US stock futures plunge as investors assess impact of latest Russian sanctions

U.S. stock index futures fell late on Sunday after President Vladimir Putin raised Russia’s nuclear alert level following scathing new sanctions from the West over Russia’s invasion of Ukraine .

Futures contracts Dow Jones Industrial Average YM00,
-1.46%
plunged around 500 points late on Sunday, while S&P 500 ES00 futures,
-2.27%
and Nasdaq-100 NQ00 futures,
-2.48%
fall even more abruptly.

Chaos is expected in Russian markets RU:MOEX
when they opened on Monday, after the United States and its allies pledged on Saturday to remove major Russian banks from the SWIFT interbank messaging network, cutting them off from the global financial network. Some pundits have speculated Russian bank runs as the ruble’s value falls against the US dollar USDRUB,
-0.60%.

Tensions between Russia and the West rose further on Sunday after it put Russian nuclear forces on red alert in response to what he called “aggressive statements” from NATO. Meanwhile, Ukrainian forces continued to resist Russian invaders and Ukraine agreed to meet with Russia in Belarus for talks, although hopes for a quick resolution to the conflict seemed dim.

Wall Street ended sharply higher on Friday on hopes of peace talks between Russia and Ukraine – although those hopes appeared to fade after the weekend. The Dow Jones Industrial Average DJIA,
+2.51%
jumped 834.92 points, or 2.5%, to close at 34,058.75, with the blue-chip gauge posting its best daily gain since early November 2020. The S&P 500 SPX,
+2.24%
rose 95.95 points, or 2.2%, to end at 4,384.65. The Nasdaq COMP composite index,
+1.64%
added 221.04 points, or 1.6%, to finish at 13,694.62.

For the week, the Dow Jones fell less than 0.1% while the S&P 500 rose 0.8% and the Nasdaq Composite climbed 1.1%. The benchmark S&P 500 and Nasdaq indices erased losses from the start of the week.

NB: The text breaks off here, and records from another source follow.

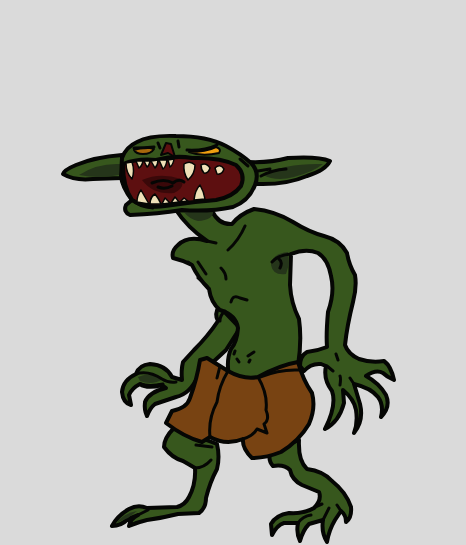
<!DOCTYPE html>
<html lang="en">
<head>
<meta charset="utf-8">
<title>Goblin</title>
<style>
:root {
  --backdrop: #dadada;
  --skin: #37571d;
  --skin-shade: #25351a;
  --ink: #050604;
  --cloth: #784312;
  --mouth: #5d0f10;
  --mouth-deep: #3a0809;
  --tooth: #eee0b8;
  --eye: #eea010;
  --eye-dim: #a8680c;
}
html, body { margin: 0; background: var(--backdrop); overflow: hidden; }
.goblin { display: block; width: 466px; height: 545px; }
.goblin path { stroke: var(--ink); stroke-width: 4; stroke-linecap: round; stroke-linejoin: round; }
.skin { fill: var(--skin); }
.goblin .shade { fill: var(--skin-shade); stroke: none; }
.cloth { fill: var(--cloth); }
.mouth { fill: var(--mouth); }
.goblin .deep { fill: var(--mouth-deep); stroke: none; }
.goblin .teeth { fill: var(--tooth); stroke-width: 1.5; }
.goblin .eye { fill: var(--eye); stroke-width: 2; }
.goblin .eye-dim { fill: var(--eye-dim); stroke-width: 2; }
.goblin .line { fill: none; stroke-width: 3; }
</style>
</head>
<body>
<svg class="goblin" viewBox="0 0 466 545" role="img" aria-label="Green goblin with long ears, a fanged mouth and a brown loincloth">
  <rect width="466" height="545" fill="var(--backdrop)"/>

  <g id="far-arm">
    <path class="skin" d="M219 306Q214 314 218 321Q208 336 194 350L183 362Q181 370 182 380L172 377Q166 365 150 364Q139 365 136 374Q123 380 122 392Q123 403 131 405L129 395Q132 388 140 384Q147 389 162 385L166 388Q149 392 145 402Q144 410 147 416Q150 408 155 404L176 397Q190 394 198 376L226 350L240 328Z"/>
    <path class="shade" d="M138 377Q150 371 163 379Q152 386 140 381Z"/>
    <path class="line" d="M136 374Q148 370 162 379Q168 383 176 382M140 384Q150 387 163 384"/>
  </g>

  <g id="left-leg">
    <path class="skin" d="M174 428Q164 438 164 447Q172 458 183 461Q190 465 195 468Q196 484 189 497Q185 505 177 507L147 508Q138 504 129 509Q117 516 112 526Q121 526 128 519L138 515Q130 519 129 526Q138 522 147 520Q162 518 178 514L199 513Q206 508 206 498Q210 482 217 469Q220 457 217 444Z"/>
    <path class="line" d="M195 468Q204 468 211 460M138 515L148 510M196 445L212 447"/>
    <path class="shade" d="M116 523Q124 513 137 511L128 518Z"/>
  </g>

  <g id="right-leg">
    <path class="skin" d="M270 452Q268 461 273 466Q284 464 290 470Q292 480 302 485L319 492Q322 500 314 508Q304 514 289 513Q276 515 271 524L272 535Q277 525 284 523L298 523Q296 533 300 541Q303 530 309 524L323 520Q321 532 327 542Q329 530 335 520L341 511Q346 515 346 522Q352 518 351 507Q346 492 332 481Q323 471 307 469Q298 461 299 440Z"/>
    <path class="line" d="M298 523Q303 516 311 515M323 520Q326 514 329 508M315 507L322 504M341 511L337 505"/>
  </g>

  <g id="body">
    <path class="skin" d="M176 210Q187 227 207 241Q188 235 178 245Q171 251 173 258Q182 260 192 265Q198 278 209 289Q211 303 220 310Q236 315 238 328Q237 342 231 349Q226 360 229 376L262 384L298 366Q302 340 299 319Q291 303 290 285L291 254Q306 248 318 253Q328 259 331 276Q335 292 328 312Q326 334 327 347Q317 351 307 352Q300 356 300 366L304 371Q311 363 321 364L326 366Q323 379 332 391Q337 405 325 429Q339 422 344 403L343 390Q354 399 356 410Q358 423 354 433Q364 421 360 404Q357 394 354 384Q371 388 378 397Q384 405 381 417Q391 407 386 395Q379 383 366 376Q376 369 383 373Q387 377 394 380Q391 366 384 361Q371 363 359 359Q348 354 345 345Q347 326 353 302Q357 287 355 275Q349 265 347 253Q340 240 324 236Q309 232 293 222Q275 211 254 209Q240 214 232 224Q219 225 212 211Z"/>
    <path class="shade" d="M183 211L213 211Q214 220 198 221Q189 219 183 211ZM288 252Q271 254 271 265Q273 276 286 274L289 264Z"/>
    <path class="line" d="M245 226Q239 240 228 250M207 241L216 243M198 262L206 274M221 268Q226 273 226 279M231 302Q233 294 240 298L247 300M291 254Q278 255 272 262M279 259Q283 262 280 268M235 351L234 354M237 359L239 362M254 352L248 356M250 360L249 362M192 265L188 262M198 278L207 286M225 311Q220 315 220 321M336 354L338 360M340 385Q341 378 340 376M354 384L350 378M327 366L333 371"/>
  </g>

  <g id="loincloth">
    <path class="cloth" d="M207 358L228 371Q244 380 258 377Q280 365 298 362Q303 380 312 393Q316 408 309 424Q299 441 281 452Q266 458 252 458Q242 448 243 439Q226 446 210 437L202 442Q184 437 166 423L172 411Q187 408 190 398Q197 379 200 360Z"/>
    <path class="line" d="M228 371Q219 386 217 402Q208 419 210 437M220 366L217 378M258 377Q268 394 266 410Q270 420 264 424L267 433L257 429Q253 436 243 439M260 377Q280 369 299 370"/>
  </g>

  <g id="ears">
    <path class="skin" d="M122 155Q95 157 76 165Q64 170 63 174Q75 181 93 179L122 178Z"/>
    <path class="shade" d="M79 175Q97 163 120 164L119 175Q99 179 79 175Z"/>
    <path class="skin" d="M248 162Q270 163 288 158Q318 156 330 161Q326 170 307 176Q286 185 257 184Z"/>
    <path class="shade" d="M263 175Q285 163 323 164Q313 172 294 177Q276 182 263 175Z"/>
    <path class="line" d="M258 171L270 169M261 176Q272 170 286 169"/>
  </g>

  <g id="head">
    <path class="skin" d="M122 158Q126 147 137 142Q150 135 176 136Q207 136 226 146Q241 154 251 163Q260 172 255 185Q249 201 233 207Q210 212 182 210Q158 214 130 215Q123 212 126 205L132 200Q122 187 121 176Z"/>
    <path class="mouth" d="M123 164Q138 158 156 160Q175 155 192 158Q220 157 236 165Q246 174 241 186Q233 197 216 200Q190 202 165 206Q146 209 132 200Q123 187 123 164Z"/>
    <path class="deep" d="M142 180Q160 172 181 179Q186 187 174 193Q153 195 142 180Z"/>
    <path class="line" d="M152 183Q164 178 173 183Q179 178 184 182M158 187Q165 190 172 186"/>
    <g id="upper-teeth">
      <path class="teeth" d="M126 163L132 162Q135 171 132 179Q126 173 126 163ZM136 161L143 161Q142 166 139 168ZM144 161L150 161Q149 166 147 167ZM151 161L158 160Q158 165 155 168ZM159 160L167 160Q166 167 163 169ZM168 160L174 159Q173 165 170 167ZM184 164Q190 160 195 165Q195 174 188 180Q183 173 184 164ZM201 165Q206 162 210 168Q208 174 204 173Q201 170 201 165ZM215 168Q220 163 224 169Q222 175 217 174Z"/>
    </g>
    <g id="lower-teeth">
      <path class="teeth" d="M137 202Q137 195 141 190Q145 197 149 204ZM150 204Q150 197 155 194Q159 199 161 204ZM162 204L165 198L170 203ZM171 203L175 197L179 202ZM180 202L184 198L188 201ZM194 200Q195 190 200 185Q204 192 205 199Z"/>
    </g>
    <path class="mouth" style="stroke-width:2" d="M166 143L161 155L168 153L175 157L171 144Z"/>
    <path class="eye-dim" d="M134 150Q145 146 154 149Q151 154 143 154Q136 154 134 150Z"/>
    <path class="eye" d="M189 152Q206 152 216 147Q222 149 219 153Q202 157 189 152Z"/>
    <path class="line" d="M134 148Q145 148 154 147M187 150Q204 151 217 145M158 143L160 148M178 141L179 147M240 159L248 166M132 200Q139 207 153 208"/>
  </g>
</svg>
</body>
</html>
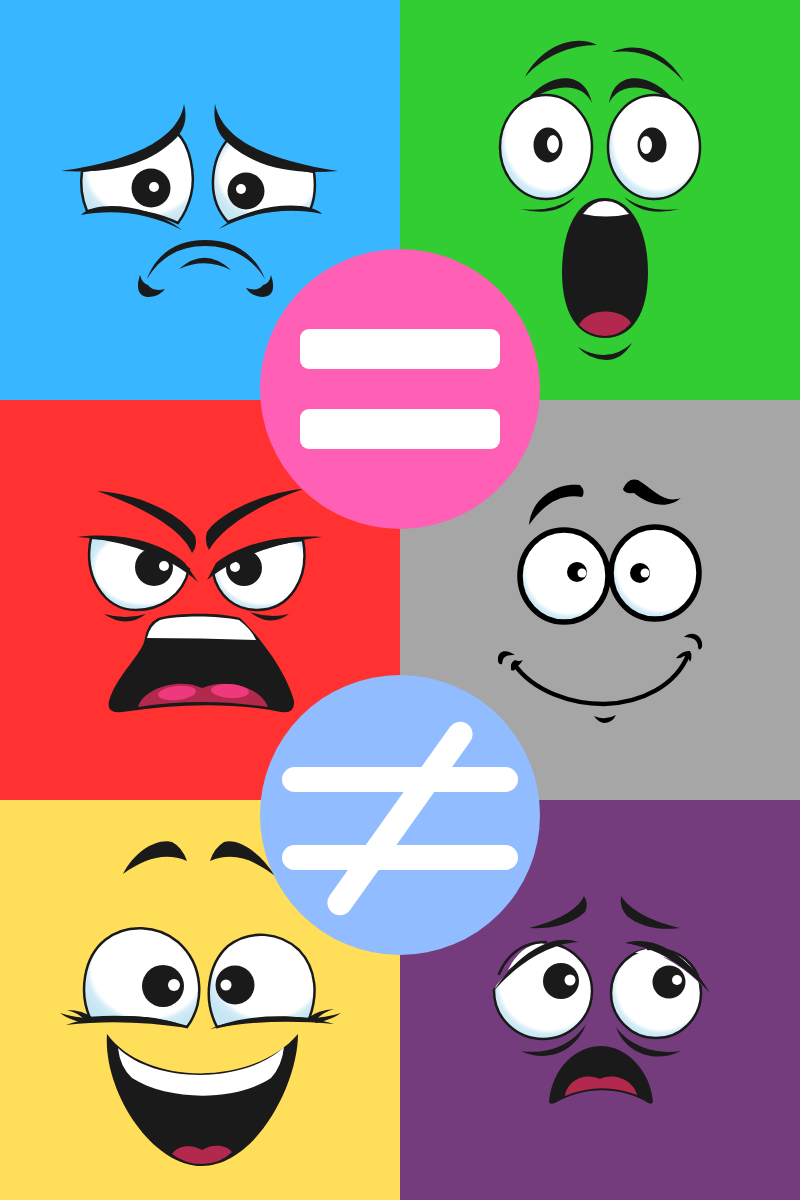
<!DOCTYPE html>
<html lang="en">
<head>
<meta charset="utf-8">
<title>Emotions: equal and not equal</title>
<style>
:root {
  --sad: #38b6ff; --shocked: #32cd32; --angry: #ff3131;
  --shy: #a6a6a6; --happy: #ffde59; --worried: #743c7d;
  --equal: #ff5fb4; --unequal: #91bcff;
  --ink: #1a1a1a; --white: #fff; --tongue: #b3294e; --pink: #ee3a7c;
}
* { box-sizing: border-box; }
html, body { margin: 0; overflow: hidden; }
.poster {
  position: relative; width: 800px; height: 1200px; overflow: hidden;
  display: grid; grid-template: repeat(3, 400px) / repeat(2, 400px);
}
.tile svg { display: block; width: 400px; height: 400px; }
.sad { background: var(--sad); }
.shocked { background: var(--shocked); }
.angry { background: var(--angry); }
.shy { background: var(--shy); }
.happy { background: var(--happy); }
.worried { background: var(--worried); }
.eye { fill: url(#eyeball); stroke: var(--ink); stroke-width: 2.5; }
.ink { fill: var(--ink); }
.black { fill: #000; }
.shine, .teeth { fill: var(--white); }
.line { fill: none; stroke: var(--ink); stroke-linecap: round; }
.tongue { fill: var(--tongue); }
.pink { fill: var(--pink); }
.badge { position: absolute; left: 260px; width: 280px; height: 280px; border-radius: 50%; }
.badge i { position: absolute; background: var(--white); }
.equal { top: 249px; background: var(--equal); }
.equal i { left: 40px; width: 200px; height: 40px; border-radius: 9px; }
.equal .upper { top: 80px; }
.equal .lower { top: 160px; }
.unequal { top: 675px; background: var(--unequal); }
.unequal i { left: 22px; width: 236px; height: 25px; border-radius: 13px; }
.unequal .upper { top: 92px; }
.unequal .lower { top: 170px; }
.unequal .slash { left: 24px; top: 131px; width: 232px; transform: rotate(-54.5deg); }
</style>
</head>
<body>
<main class="poster">
  <section class="tile sad">
    <svg viewBox="0 0 400 400" role="img" aria-label="Sad face">
      <defs>
        <radialGradient id="eyeball" cx=".55" cy=".42" r=".6">
          <stop offset=".8" stop-color="#fff"/>
          <stop offset=".88" stop-color="#d3ecf6"/>
          <stop offset="1" stop-color="#c5e6f3"/>
        </radialGradient>
      </defs>
      <path class="eye" d="M82 171Q140 165 177 133C190 145 196 175 191 195Q187 211 178 223Q140 205 87 211Q79 192 82 171Z"/>
      <path class="eye" d="M229 138Q265 165 314 172Q317 195 310 210Q265 205 228 222Q212 205 213 180Q214 155 229 138Z"/>
      <circle class="ink" cx="151" cy="188" r="19.5"/><circle class="shine" cx="154" cy="187" r="5"/>
      <circle class="ink" cx="246" cy="191" r="18.5"/><circle class="shine" cx="241" cy="189" r="5"/>
      <g class="ink">
        <path d="M61 171C125 162 178 142 184 104C188 120 184 132 172 142C143 168 105 173 61 171Z"/>
        <path d="M215 104C223 142 270 160 338 171C293 175 256 168 228 143C216 133 213 120 215 104Z"/>
        <path d="M81 215C95 200 148 203 182 230C148 212 112 209 81 215Z"/>
        <path d="M219 229C252 202 310 200 322 214C290 207 252 211 219 229Z"/>
        <path d="M147 279C156 254 177 240 205 240C234 240 255 254 265 279C252 257 230 246 205 246C180 246 160 257 147 279Z"/>
        <path d="M140 275C135 290 140 297 149 297Q160 296 165 289Q153 292 148 285Q142 283 140 275Z"/>
        <path d="M271 275C276 290 272 297 262 297Q251 296 246 288Q258 292 263 285Q270 283 271 275Z"/>
        <path d="M179 269Q205 246 231 270Q205 257 179 269Z"/>
      </g>
    </svg>
  </section>

  <section class="tile shocked">
    <svg viewBox="400 0 400 400" role="img" aria-label="Shocked face">
      <ellipse class="eye" cx="546" cy="147" rx="46" ry="52"/>
      <ellipse class="eye" cx="654" cy="147" rx="46" ry="52"/>
      <ellipse class="ink" cx="548" cy="145" rx="14.5" ry="17.5"/><ellipse class="shine" cx="553" cy="144" rx="6" ry="9"/>
      <ellipse class="ink" cx="652" cy="145" rx="14.5" ry="17.5"/><ellipse class="shine" cx="646" cy="145" rx="6" ry="9"/>
      <g class="ink">
        <path d="M525 77C540 48 573 33 597 45C570 45 544 56 525 77Z"/>
        <path d="M684 82C667 52 638 40 612 52C642 49 664 59 684 82Z"/>
        <path d="M526 102C542 77 583 64 592 103C582 82 555 83 526 102Z"/>
        <path d="M675 102C658 77 616 64 609 103C620 82 645 83 675 102Z"/>
        <path d="M520 209Q552 213 575 197Q556 218 520 209Z"/>
        <path d="M680 209Q647 213 624 197Q643 218 680 209Z"/>
        <path d="M578 347Q608 365 632 343Q622 360 606 360Q588 359 578 347Z"/>
        <path d="M604 198C634 198 648 235 648 272C648 312 633 338 605 338C577 338 562 312 562 272C562 235 575 198 604 198Z"/>
      </g>
      <path class="teeth" d="M583 214Q592 201 605 201Q619 201 629 214Q606 219 583 214Z"/>
      <path class="tongue" d="M579 325C588 307 622 308 631 323Q620 336 605 336Q590 336 579 325Z"/>
    </svg>
  </section>

  <section class="tile angry">
    <svg viewBox="0 400 400 400" role="img" aria-label="Angry face">
      <path class="eye" d="M91 538Q138 537 189 569C183 596 160 610 136 610C103 610 83 575 91 538Z"/>
      <path class="eye" d="M213 573Q250 545 303 540C310 578 290 610 257 610C235 610 218 596 213 573Z"/>
      <circle class="ink" cx="154" cy="567" r="19"/><circle class="shine" cx="164" cy="566" r="5"/>
      <circle class="ink" cx="244" cy="568" r="18"/><circle class="shine" cx="235" cy="567" r="5"/>
      <g class="ink">
        <path d="M97 491C135 493 180 512 195 536Q198 546 192 553C184 532 149 509 97 491Z"/>
        <path d="M303 489C264 492 219 513 207 532Q204 542 209 550C220 530 252 507 303 489Z"/>
        <path d="M77 537C124 531 164 544 185 563L198 582C168 555 127 541 77 537Z"/>
        <path d="M322 537C277 534 237 546 216 563L207 580C236 556 277 543 322 537Z"/>
        <path d="M104 614Q126 620 146 614Q126 629 104 614Z"/>
        <path d="M289 614Q270 619 250 612Q270 628 289 614Z"/>
        <path d="M158 618C180 612 222 613 240 618C253 630 285 667 294 701Q295 714 281 712C230 702 177 704 122 712Q106 714 109 701C117 674 143 654 145 638Q147 624 158 618Z"/>
      </g>
      <path class="teeth" d="M160 620C182 615 219 616 239 620Q252 630 256 640Q200 638 147 638Q150 625 160 620Z"/>
      <path class="tongue" d="M138 707C143 688 180 677 202 688C228 677 261 688 268 707Q200 697 138 707Z"/>
      <ellipse class="pink" cx="177" cy="693" rx="19" ry="7" transform="rotate(-6 177 693)"/>
      <ellipse class="pink" cx="230" cy="691" rx="19" ry="7" transform="rotate(4 230 691)"/>
    </svg>
  </section>

  <section class="tile shy">
    <svg viewBox="400 400 400 400" role="img" aria-label="Shy smiling face">
      <g fill="url(#eyeball)" stroke="#000" stroke-width="5.5">
        <ellipse cx="564" cy="576" rx="44" ry="46"/>
        <ellipse cx="655" cy="573" rx="44" ry="46"/>
      </g>
      <g class="black">
        <circle cx="577" cy="572" r="10"/><circle cx="640" cy="573" r="10"/>
        <path d="M529 525C531 500 555 482 580 485Q586 491 582 497C560 493 543 505 529 525Z"/>
        <path d="M681 498C664 504 654 490 638 480Q628 477 623 489Q624 494 634 493C650 506 668 509 681 498Z"/>
        <path d="M594 716Q605 721 616 715Q612 723 604 723Q598 722 594 716Z"/>
        <path d="M498 661C497 650 507 649 515 655Q502 654 502 664Q499 665 498 661Z"/>
        <path d="M684 637C693 629 704 637 702 647Q699 652 698 647Q698 637 684 637Z"/>
        <path d="M511 670Q510 662 515 660Q519 662 523 660Q519 666 516 667Q515 672 511 670Z"/>
        <path d="M676 658Q683 650 690 651Q693 656 690 662Q688 656 684 656Q680 659 676 658Z"/>
      </g>
      <circle class="shine" cx="582" cy="573" r="4.5"/><circle class="shine" cx="645" cy="573" r="4.5"/>
      <path d="M514 664C534 692 572 704 604 704C642 703 676 685 688 655" fill="none" stroke="#000" stroke-width="4.5"/>
    </svg>
  </section>

  <section class="tile happy">
    <svg viewBox="0 800 400 400" role="img" aria-label="Happy face">
      <path class="eye" d="M90 1018C79 993 83 958 105 940C126 923 158 925 178 942C204 965 205 1003 187 1027Q145 1014 90 1018Z"/>
      <path class="eye" d="M217 1027C203 1000 207 965 228 946C250 929 280 932 299 950C317 969 318 996 309 1019Q262 1015 217 1027Z"/>
      <circle class="ink" cx="163" cy="986" r="21"/><circle class="shine" cx="174" cy="985" r="6"/>
      <circle class="ink" cx="235" cy="985" r="19.5"/><circle class="shine" cx="226" cy="985" r="5.5"/>
      <g class="ink">
        <path d="M123 874C135 850 158 838 172 842Q182 847 187 861C166 852 145 858 123 874Z"/>
        <path d="M275 876C260 852 238 838 224 842Q214 848 210 861C232 852 252 858 275 876Z"/>
        <path d="M66 1025C102 1012 160 1013 188 1028C148 1022 107 1020 66 1025Z"/>
        <path d="M210 1029C245 1013 300 1013 334 1024C292 1020 250 1021 210 1029Z"/>
        <path d="M60 1013Q75 1018 92 1018L84 1023Q69 1020 60 1013Z"/>
        <path d="M67 1010Q83 1010 93 1018L86 1021Q79 1013 67 1010Z"/>
        <path d="M341 1013Q325 1018 309 1018L316 1023Q331 1020 341 1013Z"/>
        <path d="M334 1009Q318 1010 308 1018L315 1021Q321 1013 334 1009Z"/>
        <path d="M107 1034C145 1086 253 1087 298 1034C298 1085 255 1166 202 1166C151 1166 103 1090 107 1034Z"/>
      </g>
      <path class="teeth" d="M118 1048C155 1084 245 1084 284 1047Q282 1066 271 1078C235 1102 168 1101 132 1078Q120 1067 118 1048Z"/>
      <path class="tongue" d="M172 1154C178 1145 192 1144 202 1150C213 1143 227 1145 232 1152Q220 1164 202 1164Q185 1164 172 1154Z"/>
    </svg>
  </section>

  <section class="tile worried">
    <svg viewBox="400 800 400 400" role="img" aria-label="Worried face">
      <ellipse class="eye" cx="543" cy="991" rx="49" ry="48"/>
      <ellipse class="eye" cx="656" cy="993" rx="45" ry="45"/>
      <g fill="#743c7d">
        <path d="M490 993Q520 953 569 941L535 937L500 955Z"/>
        <path d="M632 944Q680 960 705 989L707 968L680 944L655 937Z"/>
      </g>
      <path class="teeth" d="M508 970Q520 945 542 943L548 946Q524 957 508 970ZM635 953Q645 947 660 949Q682 953 693 970Q665 953 635 953Z"/>
      <path class="line" d="M499 974Q513 942 546 942M648 949Q685 947 698 976" stroke-width="2.5"/>
      <circle class="ink" cx="561" cy="981" r="18"/><circle class="shine" cx="570" cy="980" r="5.5"/>
      <circle class="ink" cx="669" cy="982" r="16.5"/><circle class="shine" cx="677" cy="980" r="5"/>
      <g class="ink">
        <path d="M529 928C556 921 577 911 584 896Q589 904 585 912C570 926 549 929 529 928Z"/>
        <path d="M621 896C631 911 651 921 680 928C658 931 639 926 627 916Q619 907 621 896Z"/>
        <path d="M493 992C515 956 551 932 578 942C548 944 517 964 493 992Z"/>
        <path d="M625 943C655 934 689 956 710 993C684 964 656 948 625 943Z"/>
        <path d="M521 1051C548 1055 572 1045 586 1024C577 1050 548 1064 521 1051Z"/>
        <path d="M681 1051C655 1055 630 1046 616 1027C624 1051 653 1065 681 1051Z"/>
        <path d="M549 1102C552 1068 576 1046 601 1046C627 1046 651 1072 653 1102Q651 1106 645 1101C617 1086 583 1087 555 1103Q550 1105 549 1102Z"/>
      </g>
      <path class="tongue" d="M565 1096C567 1080 586 1072 600 1079C615 1072 634 1081 637 1095Q601 1081 565 1096Z"/>
    </svg>
  </section>

  <div class="badge equal" role="img" aria-label="Equals sign"><i class="upper"></i><i class="lower"></i></div>
  <div class="badge unequal" role="img" aria-label="Not equal sign"><i class="upper"></i><i class="lower"></i><i class="slash"></i></div>
</main>
</body>
</html>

Oil prices continued to rise on Sunday, with West Texas Intermediate crude CLJ22,
+5.44%
and Brent crude BRNJ22,
+5.16%,
the global benchmark, approaching $100 a barrel again.

Robert D. Coleman